After a long slide, the commercial paper (CP) market appeared to perk up this summer. The amount of CP outstanding, which peaked at $2.2 trillion in 2007, hit a low of $1.042 trillion dollars this June, then rose some $70 billion over the next six weeks, to $1.1 trillion. Optimists began to speculate that the downward trend was over. But the Federal Reserve's data for the week ended Aug. 25 showed the CP market had slipped about $25 billion, to $1.087 trillion. Is the CP market signaling that the economy is dipping back into a recession?

Actually, it's a case of two steps forward, one step back, says Robert Little, head of global short-term fixed-income origination at Bank of America Merrill Lynch. Despite the fluctuations, "the market has stabilized," he says. "We're not seeing [significant] contraction."

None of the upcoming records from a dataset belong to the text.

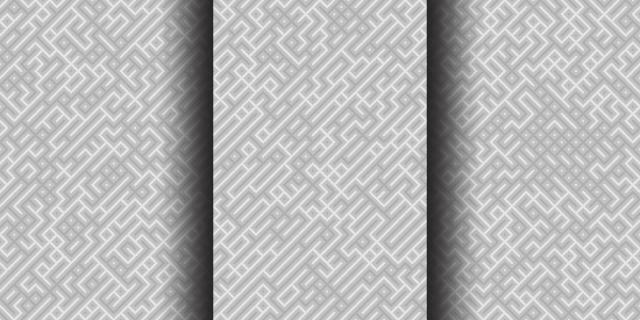
Give the GLSL for this pattern, as a Shadertoy shader.

```glsl
#define CELLS 30.0          // maze cells across one panel
#define STROKE 0.16         // half width of a line, in cells
#define SHADOW_WIDTH 0.088  // in canvas widths
#define SHADOW_DEPTH 0.97
#define PAPER vec3(0.765)
#define RIDGE vec3(0.90)
#define GROOVE vec3(0.69)
#define SHADE vec3(0.14, 0.13, 0.135)

float hash(vec2 p) {
    vec3 q = fract(vec3(p.xyx) * 0.1031);
    q += dot(q, q.yzx + 33.33);
    return fract((q.x + q.y) * q.z);
}

bool isEven(vec2 vertex) {
    return mod(vertex.x + vertex.y, 2.0) < 0.5;
}

// True when the cell holds a rising diagonal.
bool isRising(vec2 cell, float panel) {
    float chance = hash(cell + panel * 57.0 + 11.0);
    if (panel == 1.0) {
        // One long ridge climbs from the lower left corner.
        if (cell.x == cell.y) return true;
        // Closed rings sit on a wide lattice.
        for (int i = 0; i < 4; i++) {
            vec2 corner = vec2(i % 2, i / 2);
            vec2 center = cell + corner;
            if (mod(center.x, 14.0) == 4.0 && mod(center.y - center.x, 28.0) == 3.0)
                return corner.x != corner.y;
        }
        return chance < 0.69;
    }
    if (panel == 0.0) return chance < 0.63;

    // The right panel breaks up into isolated dots around one spot.
    vec2 offset = (cell / CELLS - vec2(0.62, 0.78)) / vec2(0.30, 0.22);
    float dotted = 0.85 * exp(-dot(offset, offset));
    if (hash(cell.yx + 131.0) < dotted) return !isEven(cell);
    return chance < 0.53;
}

// Distances to the nearest ridge (x) and groove (y).
vec2 mazeDistance(vec2 p, float panel) {
    vec2 cell = floor(p);
    vec2 local = p - cell;
    vec2 nearest = vec2(9.0);

    // Round joints and loose ends at the cell corners.
    for (int i = 0; i < 4; i++) {
        vec2 corner = vec2(i % 2, i / 2);
        float d = length(local - corner);
        if (isEven(cell + corner)) nearest.x = min(nearest.x, d);
        else nearest.y = min(nearest.y, d);
    }

    // The diagonal joins two corners of equal parity.
    bool rising = isRising(cell, panel);
    float side = rising ? local.x - local.y : local.x + local.y - 1.0;
    float d = abs(side) * 0.70711;
    if (rising == isEven(cell)) nearest.x = min(nearest.x, d);
    else nearest.y = min(nearest.y, d);
    return nearest;
}

void mainImage(out vec4 fragColor, in vec2 fragCoord) {
    vec2 uv = fragCoord / iResolution.x;
    float panel = min(floor(uv.x * 3.0), 2.0);
    vec2 p = vec2(uv.x * 3.0 - panel, uv.y * 3.0) * CELLS;

    // Maze lines
    vec2 d = mazeDistance(p, panel);
    float soft = 3.0 * CELLS / iResolution.x * 0.6;
    vec2 line = 1.0 - smoothstep(STROKE - soft, STROKE + soft, d);
    vec3 color = mix(PAPER, GROOVE, line.y);
    color = mix(color, RIDGE, line.x);

    // The raised middle panel shades its neighbours
    float gap = abs(uv.x - 0.5) - 1.0 / 6.0;
    float t = clamp(1.0 - gap / SHADOW_WIDTH, 0.0, 1.0);
    float shadow = mix(t, smoothstep(0.0, 1.0, t), 0.7) * SHADOW_DEPTH;
    float pixel = 1.0 / iResolution.x;
    shadow *= smoothstep(-0.5 * pixel, 0.5 * pixel, gap);
    color = mix(color, SHADE, shadow);

    fragColor = vec4(color, 1.0);
}
```
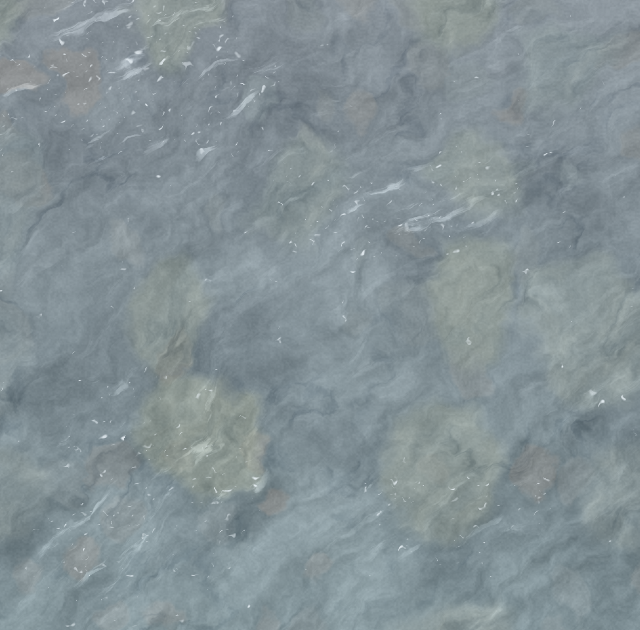
Give the GLSL for this texture, as a WebGL 2 fragment shader.

```glsl
#version 300 es
precision highp float;

uniform vec2 u_resolution;
out vec4 fragColor;

float hash(vec2 p) {
    return fract(sin(dot(p, vec2(127.1, 311.7))) * 43758.5453);
}

vec2 hash2(vec2 p) {
    return vec2(hash(p), hash(p + 41.3));
}

mat2 rotate(float a) {
    return mat2(cos(a), -sin(a), sin(a), cos(a));
}

float noise(vec2 p) {
    vec2 i = floor(p), f = fract(p);
    f = f * f * f * (f * (f * 6.0 - 15.0) + 10.0);
    return mix(mix(hash(i), hash(i + vec2(1, 0)), f.x),
               mix(hash(i + vec2(0, 1)), hash(i + vec2(1, 1)), f.x), f.y);
}

float fbm(vec2 p) {
    float sum = 0.0, amp = 0.5;
    for (int i = 0; i < 5; i++) {
        sum += amp * noise(p);
        p = rotate(0.6) * p * 2.03 + 17.7;
        amp *= 0.5;
    }
    return sum / 0.97;
}

// Scattered rounded stones: x = coverage, y = tint, z = shadow around the rim
vec3 stones(vec2 p, float cells, float share, float seed) {
    p *= cells;
    vec2 home = floor(p);
    vec3 result = vec3(0.0);
    for (int j = -1; j <= 1; j++)
    for (int i = -1; i <= 1; i++) {
        vec2 cell = home + vec2(i, j);
        vec2 rnd = hash2(cell + seed);
        if (hash(cell + seed + 5.7) > share) continue;
        vec2 d = rotate(rnd.x * 6.28) * (p - cell - 0.5 - 0.6 * (rnd - 0.5));
        d = abs(d * vec2(0.9, 1.15));
        float radius = mix(0.24, 0.52, hash(cell + seed + 2.9));
        float edge = pow(pow(d.x, 2.5) + pow(d.y, 2.5), 0.4) - radius;
        float cover = smoothstep(0.06, -0.08, edge);
        if (cover > result.x) result.xy = vec2(cover, rnd.y);
        result.z = max(result.z, smoothstep(0.1, 0.0, abs(edge - 0.05)));
    }
    return result;
}

// Small slanted sparkles, one per grid cell at most
float glints(vec2 p, float cells, float density) {
    vec2 q = rotate(0.5) * p * cells;
    vec2 cell = floor(q);
    vec2 d = fract(q) - 0.5 - 0.4 * (hash2(cell) - 0.5);
    float size = mix(0.03, 0.15, pow(hash(cell + 3.1), 3.0));
    float soft = 0.03 + 0.6 * cells / u_resolution.y;
    float spot = smoothstep(size + soft, size - soft, length(d * vec2(0.6, 1.0)));
    return spot * step(hash(cell + 9.4), density) * mix(0.4, 1.0, hash(cell + 6.2));
}

void main() {
    vec2 p = gl_FragCoord.xy / u_resolution.y;

    // Refraction bends everything below the surface
    vec2 bend = vec2(fbm(p * 5.0 + 3.0), fbm(p * 5.0 + 29.0)) - 0.5;
    vec2 ripple = vec2(fbm(p * 22.0 + 7.0), fbm(p * 22.0 + 53.0)) - 0.5;
    vec2 w = p + 0.11 * bend + 0.045 * ripple;

    // Murky bed, greyer at the top and more teal at the bottom
    float murk = smoothstep(0.25, 0.75, fbm(w * 7.0 + 11.0));
    vec3 color = mix(vec3(0.478, 0.528, 0.555), vec3(0.54, 0.593, 0.617), murk);
    color += mix(vec3(-0.01, 0.006, 0.002), vec3(0.01, -0.003, 0.002), p.y);

    // Small pebbles, a few of them brownish, then large pale stones
    vec3 pebble = stones(w + 0.37, 12.0, 0.4, 13.0);
    vec3 pebbleColor = mix(vec3(0.54, 0.59, 0.605), vec3(0.585, 0.565, 0.545), pow(pebble.y, 2.0));
    color = mix(color - 0.014 * pebble.z, pebbleColor, 0.5 * pebble.x);
    vec3 stone = stones(w + 0.11, 4.2, 0.62, 4.0);
    vec3 stoneColor = mix(vec3(0.53, 0.585, 0.605), vec3(0.595, 0.63, 0.585), stone.y);
    color = mix(color - 0.018 * stone.z, stoneColor, 0.68 * stone.x);

    // Mottling in two sizes, warmer on the stones
    float mottle = fbm(rotate(0.8) * w * vec2(24.0, 36.0)) - 0.5;
    color += mottle * mix(vec3(0.1), vec3(0.15, 0.14, 0.12), stone.x);
    float speckle = fbm(rotate(0.9) * w * vec2(60.0, 95.0) + 5.0) - 0.5;
    color += 0.075 * speckle;

    // Short soft dark folds
    float fold = 1.0 - abs(2.0 * fbm(rotate(0.8) * w * vec2(9.0, 19.0) + 31.0) - 1.0);
    float folded = smoothstep(0.48, 0.68, fbm(p * 11.0 + 61.0));
    color -= vec3(0.055, 0.052, 0.046) * smoothstep(0.8, 1.0, fold) * folded;

    // Slanted surface streaks, strongest near the bottom
    vec2 flow = rotate(0.95 - 0.4 * p.y) * (p + 0.1 * bend + 0.02 * ripple);
    float streak = fbm(flow * vec2(8.0, 28.0) + 71.0) - 0.5;
    color += streak * mix(0.18, 0.06, p.y) * vec3(0.95, 1.0, 1.02);

    // Tight clusters of glints with a few thin pale wisps
    float cluster = fbm(p * 6.0 + 83.0) + 0.2 * (p.y - p.x);
    cluster = smoothstep(0.53, 0.76, cluster);
    vec2 g = p + 0.012 * (vec2(noise(p * 110.0), noise(p * 110.0 + 37.0)) - 0.5);
    float glow = glints(g, 75.0, 0.008 + 0.32 * cluster);
    glow = max(glow, glints(g + 0.53, 38.0, 0.004 + 0.24 * cluster));
    float wisp = smoothstep(0.64, 0.8, fbm(flow * vec2(14.0, 52.0) + 19.0));
    color += 0.13 * wisp * (0.25 + cluster);
    color = mix(color, vec3(0.92, 0.95, 0.97), 0.9 * glow);

    // Fine grain
    color += 0.032 * (noise(p * 330.0) - 0.5);
    fragColor = vec4(color, 1.0);
}
```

Little cites several reasons for a positive view of the CP market. "First, as the outlook for the economy improves you'll start to see a pickup in M&A and more companies using CP as a bridge financing tool for acquisitions," he says. "Secondly, companies will build more inventory and as a result there will be a need to issue more short-term debt" to finance that inventory.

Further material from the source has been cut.